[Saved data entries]
=== Section Start ===

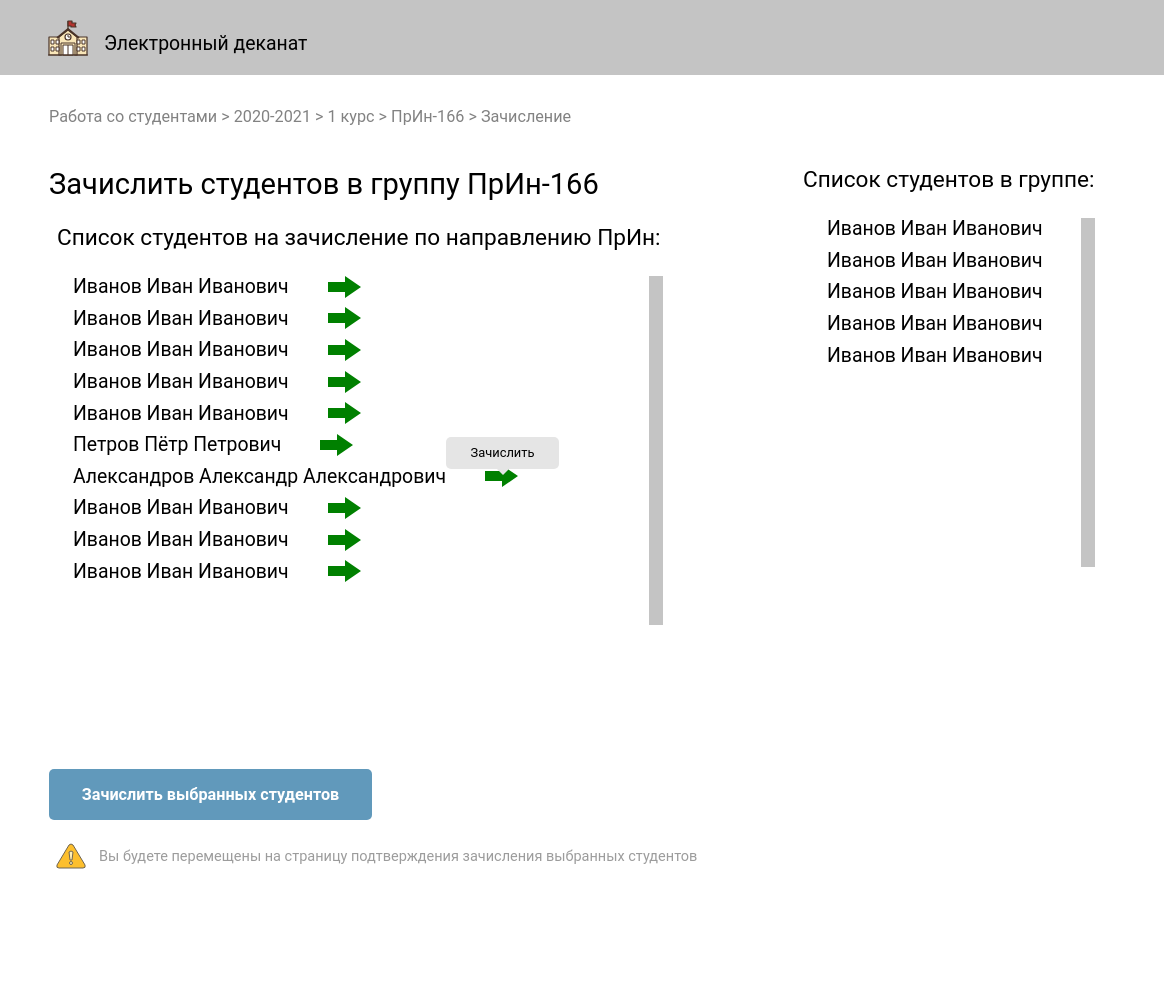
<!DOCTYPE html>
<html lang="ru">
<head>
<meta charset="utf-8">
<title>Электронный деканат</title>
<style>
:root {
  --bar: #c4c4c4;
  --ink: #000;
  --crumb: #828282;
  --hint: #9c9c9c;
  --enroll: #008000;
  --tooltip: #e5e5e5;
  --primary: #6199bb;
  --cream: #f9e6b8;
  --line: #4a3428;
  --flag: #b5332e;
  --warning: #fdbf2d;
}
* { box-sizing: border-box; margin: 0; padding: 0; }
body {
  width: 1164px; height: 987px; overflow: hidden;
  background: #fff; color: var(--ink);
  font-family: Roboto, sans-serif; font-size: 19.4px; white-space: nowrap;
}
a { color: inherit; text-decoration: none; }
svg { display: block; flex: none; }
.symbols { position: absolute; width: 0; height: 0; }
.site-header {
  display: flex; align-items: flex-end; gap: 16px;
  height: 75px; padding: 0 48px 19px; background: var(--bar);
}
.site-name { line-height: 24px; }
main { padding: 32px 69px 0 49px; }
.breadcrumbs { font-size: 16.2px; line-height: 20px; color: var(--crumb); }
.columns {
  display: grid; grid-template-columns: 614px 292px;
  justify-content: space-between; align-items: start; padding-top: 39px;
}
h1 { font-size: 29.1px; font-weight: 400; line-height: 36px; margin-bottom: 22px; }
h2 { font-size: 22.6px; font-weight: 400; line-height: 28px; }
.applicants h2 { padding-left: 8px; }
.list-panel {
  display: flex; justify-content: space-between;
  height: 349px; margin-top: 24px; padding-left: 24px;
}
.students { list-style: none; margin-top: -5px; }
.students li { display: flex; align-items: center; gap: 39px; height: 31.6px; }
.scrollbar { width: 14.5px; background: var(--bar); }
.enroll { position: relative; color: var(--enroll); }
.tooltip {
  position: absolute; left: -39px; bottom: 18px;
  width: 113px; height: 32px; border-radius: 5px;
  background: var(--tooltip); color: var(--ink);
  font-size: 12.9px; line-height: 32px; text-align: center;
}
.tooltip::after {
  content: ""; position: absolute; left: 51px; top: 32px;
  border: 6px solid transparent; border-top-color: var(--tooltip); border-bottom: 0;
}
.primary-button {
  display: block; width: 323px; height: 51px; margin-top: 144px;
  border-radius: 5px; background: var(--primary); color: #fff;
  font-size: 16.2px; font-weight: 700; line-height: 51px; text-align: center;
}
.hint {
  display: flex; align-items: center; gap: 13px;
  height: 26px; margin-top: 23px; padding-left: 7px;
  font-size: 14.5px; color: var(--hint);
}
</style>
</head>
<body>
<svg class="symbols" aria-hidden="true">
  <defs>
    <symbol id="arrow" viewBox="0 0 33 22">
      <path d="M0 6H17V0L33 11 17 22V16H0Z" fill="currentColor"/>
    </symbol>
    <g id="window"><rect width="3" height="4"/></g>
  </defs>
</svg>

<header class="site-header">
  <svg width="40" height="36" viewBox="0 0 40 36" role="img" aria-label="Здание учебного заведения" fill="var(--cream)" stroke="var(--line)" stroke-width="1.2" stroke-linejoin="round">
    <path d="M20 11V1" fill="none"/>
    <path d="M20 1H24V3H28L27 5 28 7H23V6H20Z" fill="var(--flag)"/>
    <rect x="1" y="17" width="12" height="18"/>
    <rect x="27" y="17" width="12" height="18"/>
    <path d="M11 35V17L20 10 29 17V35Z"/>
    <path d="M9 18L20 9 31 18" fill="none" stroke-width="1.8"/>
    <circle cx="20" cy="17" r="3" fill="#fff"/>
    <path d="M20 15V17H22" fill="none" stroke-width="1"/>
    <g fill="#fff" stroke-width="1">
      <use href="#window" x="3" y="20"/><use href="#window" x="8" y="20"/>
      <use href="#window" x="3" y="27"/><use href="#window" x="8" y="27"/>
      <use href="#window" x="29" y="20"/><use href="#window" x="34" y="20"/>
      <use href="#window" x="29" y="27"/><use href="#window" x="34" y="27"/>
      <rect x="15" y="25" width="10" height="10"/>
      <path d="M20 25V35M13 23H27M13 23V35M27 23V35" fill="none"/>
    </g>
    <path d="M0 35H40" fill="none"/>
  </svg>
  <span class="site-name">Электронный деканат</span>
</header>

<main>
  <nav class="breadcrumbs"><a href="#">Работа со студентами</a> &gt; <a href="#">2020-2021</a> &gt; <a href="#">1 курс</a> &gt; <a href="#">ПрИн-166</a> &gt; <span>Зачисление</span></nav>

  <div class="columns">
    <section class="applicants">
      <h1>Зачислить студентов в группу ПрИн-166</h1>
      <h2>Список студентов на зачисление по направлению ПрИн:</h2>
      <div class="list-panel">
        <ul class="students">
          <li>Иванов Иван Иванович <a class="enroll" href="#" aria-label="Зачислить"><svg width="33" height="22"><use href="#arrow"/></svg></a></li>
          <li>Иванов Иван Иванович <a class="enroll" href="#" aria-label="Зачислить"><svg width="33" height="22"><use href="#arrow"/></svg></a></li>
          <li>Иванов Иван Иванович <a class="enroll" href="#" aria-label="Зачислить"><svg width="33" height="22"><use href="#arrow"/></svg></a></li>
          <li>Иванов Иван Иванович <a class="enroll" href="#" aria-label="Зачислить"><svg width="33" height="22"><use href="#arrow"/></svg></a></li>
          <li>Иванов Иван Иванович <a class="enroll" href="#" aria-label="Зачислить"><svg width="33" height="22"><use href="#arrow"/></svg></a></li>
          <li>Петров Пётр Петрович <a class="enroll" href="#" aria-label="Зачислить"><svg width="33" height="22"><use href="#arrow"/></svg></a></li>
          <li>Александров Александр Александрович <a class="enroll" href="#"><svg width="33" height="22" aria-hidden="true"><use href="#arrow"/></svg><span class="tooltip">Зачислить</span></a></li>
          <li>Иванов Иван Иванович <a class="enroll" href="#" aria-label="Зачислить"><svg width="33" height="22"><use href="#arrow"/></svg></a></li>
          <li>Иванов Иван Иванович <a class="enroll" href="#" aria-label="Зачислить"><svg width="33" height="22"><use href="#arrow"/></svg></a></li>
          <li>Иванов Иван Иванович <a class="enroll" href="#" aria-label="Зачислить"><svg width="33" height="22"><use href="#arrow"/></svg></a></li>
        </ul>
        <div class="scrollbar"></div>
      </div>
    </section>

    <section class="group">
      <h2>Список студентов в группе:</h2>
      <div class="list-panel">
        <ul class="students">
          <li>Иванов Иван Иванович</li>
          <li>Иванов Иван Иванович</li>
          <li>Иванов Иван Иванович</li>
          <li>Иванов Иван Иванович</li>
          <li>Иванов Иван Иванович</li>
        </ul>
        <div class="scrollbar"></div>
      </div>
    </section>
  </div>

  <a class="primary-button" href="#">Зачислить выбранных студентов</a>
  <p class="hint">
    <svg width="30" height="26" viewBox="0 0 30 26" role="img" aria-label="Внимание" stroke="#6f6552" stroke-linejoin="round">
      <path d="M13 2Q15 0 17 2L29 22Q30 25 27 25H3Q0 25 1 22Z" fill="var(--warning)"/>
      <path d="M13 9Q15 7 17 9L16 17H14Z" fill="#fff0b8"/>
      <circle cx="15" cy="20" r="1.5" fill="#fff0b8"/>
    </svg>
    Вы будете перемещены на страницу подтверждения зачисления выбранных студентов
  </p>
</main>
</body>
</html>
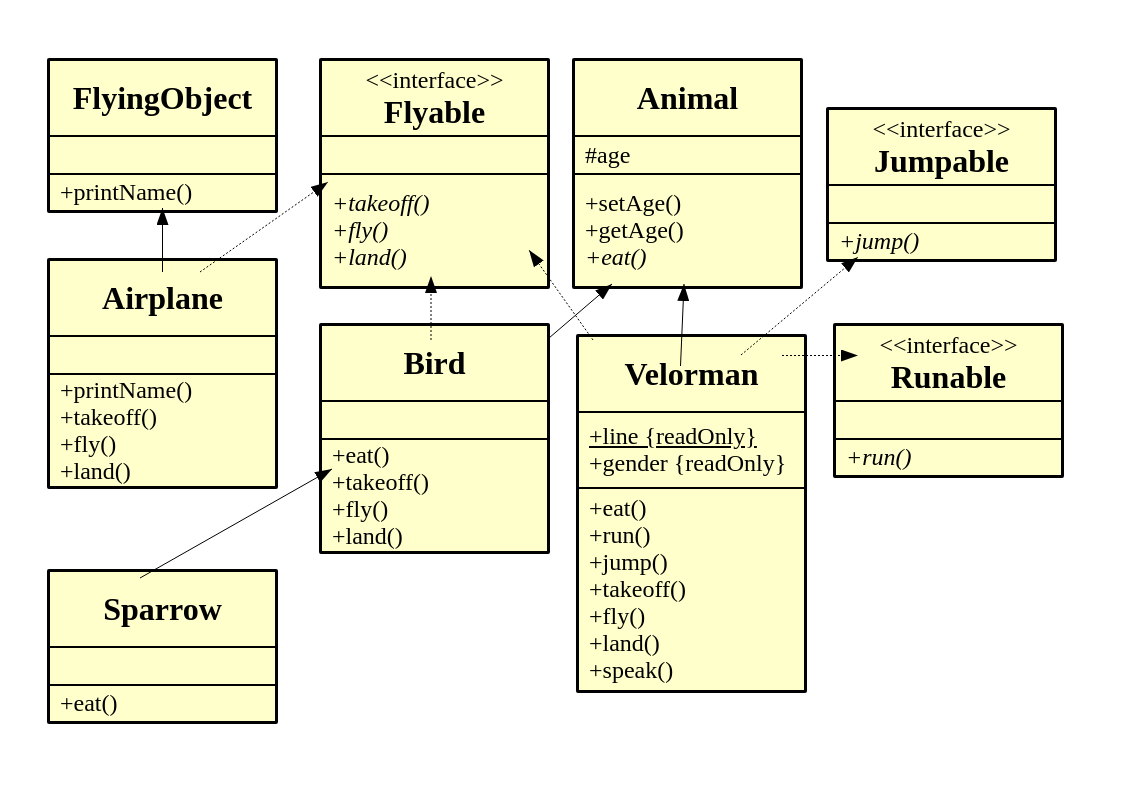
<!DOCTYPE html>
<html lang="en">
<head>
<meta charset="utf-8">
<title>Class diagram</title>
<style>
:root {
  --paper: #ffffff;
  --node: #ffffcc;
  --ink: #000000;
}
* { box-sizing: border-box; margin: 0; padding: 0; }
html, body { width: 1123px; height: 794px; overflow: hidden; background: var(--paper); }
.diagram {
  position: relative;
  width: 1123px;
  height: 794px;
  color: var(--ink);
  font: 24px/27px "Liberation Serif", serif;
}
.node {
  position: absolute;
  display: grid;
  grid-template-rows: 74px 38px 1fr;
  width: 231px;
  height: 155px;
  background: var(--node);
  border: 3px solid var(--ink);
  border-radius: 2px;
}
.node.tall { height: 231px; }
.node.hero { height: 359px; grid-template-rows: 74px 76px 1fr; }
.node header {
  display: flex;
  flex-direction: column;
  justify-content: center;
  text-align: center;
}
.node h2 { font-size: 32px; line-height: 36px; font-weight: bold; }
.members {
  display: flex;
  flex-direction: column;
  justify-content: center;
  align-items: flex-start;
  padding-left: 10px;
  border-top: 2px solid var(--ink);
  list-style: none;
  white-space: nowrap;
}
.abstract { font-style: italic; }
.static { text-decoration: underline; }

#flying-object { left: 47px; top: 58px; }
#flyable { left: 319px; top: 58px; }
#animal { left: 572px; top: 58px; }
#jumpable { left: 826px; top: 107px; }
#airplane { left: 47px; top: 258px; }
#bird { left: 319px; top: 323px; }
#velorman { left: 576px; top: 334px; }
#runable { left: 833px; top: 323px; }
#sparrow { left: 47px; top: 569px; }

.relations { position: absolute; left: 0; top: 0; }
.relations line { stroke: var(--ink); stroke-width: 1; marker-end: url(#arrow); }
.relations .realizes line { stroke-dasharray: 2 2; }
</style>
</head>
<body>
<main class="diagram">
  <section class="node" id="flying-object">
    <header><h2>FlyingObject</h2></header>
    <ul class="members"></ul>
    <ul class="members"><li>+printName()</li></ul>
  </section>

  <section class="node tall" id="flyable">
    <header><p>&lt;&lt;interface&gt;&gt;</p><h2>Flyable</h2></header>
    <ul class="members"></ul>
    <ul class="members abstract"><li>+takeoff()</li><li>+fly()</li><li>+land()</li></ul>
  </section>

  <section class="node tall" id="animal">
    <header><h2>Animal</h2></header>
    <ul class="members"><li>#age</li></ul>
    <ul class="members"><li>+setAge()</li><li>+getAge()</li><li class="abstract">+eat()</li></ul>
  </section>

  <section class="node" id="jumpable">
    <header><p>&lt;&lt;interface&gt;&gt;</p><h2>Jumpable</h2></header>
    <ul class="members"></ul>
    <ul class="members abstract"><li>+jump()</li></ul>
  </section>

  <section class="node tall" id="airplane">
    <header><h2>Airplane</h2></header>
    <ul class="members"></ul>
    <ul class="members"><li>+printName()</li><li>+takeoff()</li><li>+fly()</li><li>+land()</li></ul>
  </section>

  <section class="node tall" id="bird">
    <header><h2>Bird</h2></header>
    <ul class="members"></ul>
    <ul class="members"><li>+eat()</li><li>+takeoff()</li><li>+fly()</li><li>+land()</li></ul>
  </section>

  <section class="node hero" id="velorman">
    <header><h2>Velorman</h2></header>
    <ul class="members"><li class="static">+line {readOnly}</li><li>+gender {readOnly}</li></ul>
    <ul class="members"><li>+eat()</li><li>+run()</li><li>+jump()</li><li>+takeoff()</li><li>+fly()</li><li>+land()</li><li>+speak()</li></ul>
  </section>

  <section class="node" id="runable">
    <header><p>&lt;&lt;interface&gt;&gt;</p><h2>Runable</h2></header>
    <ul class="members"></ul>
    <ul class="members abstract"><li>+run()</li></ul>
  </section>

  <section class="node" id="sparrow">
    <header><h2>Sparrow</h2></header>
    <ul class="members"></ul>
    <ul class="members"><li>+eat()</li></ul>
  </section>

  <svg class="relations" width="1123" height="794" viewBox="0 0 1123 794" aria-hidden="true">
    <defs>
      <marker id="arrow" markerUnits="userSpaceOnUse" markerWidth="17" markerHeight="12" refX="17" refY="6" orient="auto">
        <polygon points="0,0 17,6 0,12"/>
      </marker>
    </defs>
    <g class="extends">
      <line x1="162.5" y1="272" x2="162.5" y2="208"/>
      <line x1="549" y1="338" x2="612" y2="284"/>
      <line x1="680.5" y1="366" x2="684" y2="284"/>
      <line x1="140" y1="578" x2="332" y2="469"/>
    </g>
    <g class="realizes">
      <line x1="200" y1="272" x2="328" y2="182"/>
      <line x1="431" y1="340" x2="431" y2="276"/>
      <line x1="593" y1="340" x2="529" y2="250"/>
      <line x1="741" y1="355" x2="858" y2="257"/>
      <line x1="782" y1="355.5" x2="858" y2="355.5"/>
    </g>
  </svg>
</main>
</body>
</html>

=== Section End ===

• _Problem_:
Look through the entries for lines containing the word "html" and return each one.

• _The completed task_:
<!DOCTYPE html>
<html lang="ru">
</html>
<!DOCTYPE html>
<html lang="en">
html, body { width: 1123px; height: 794px; overflow: hidden; background: var(--paper); }
</html>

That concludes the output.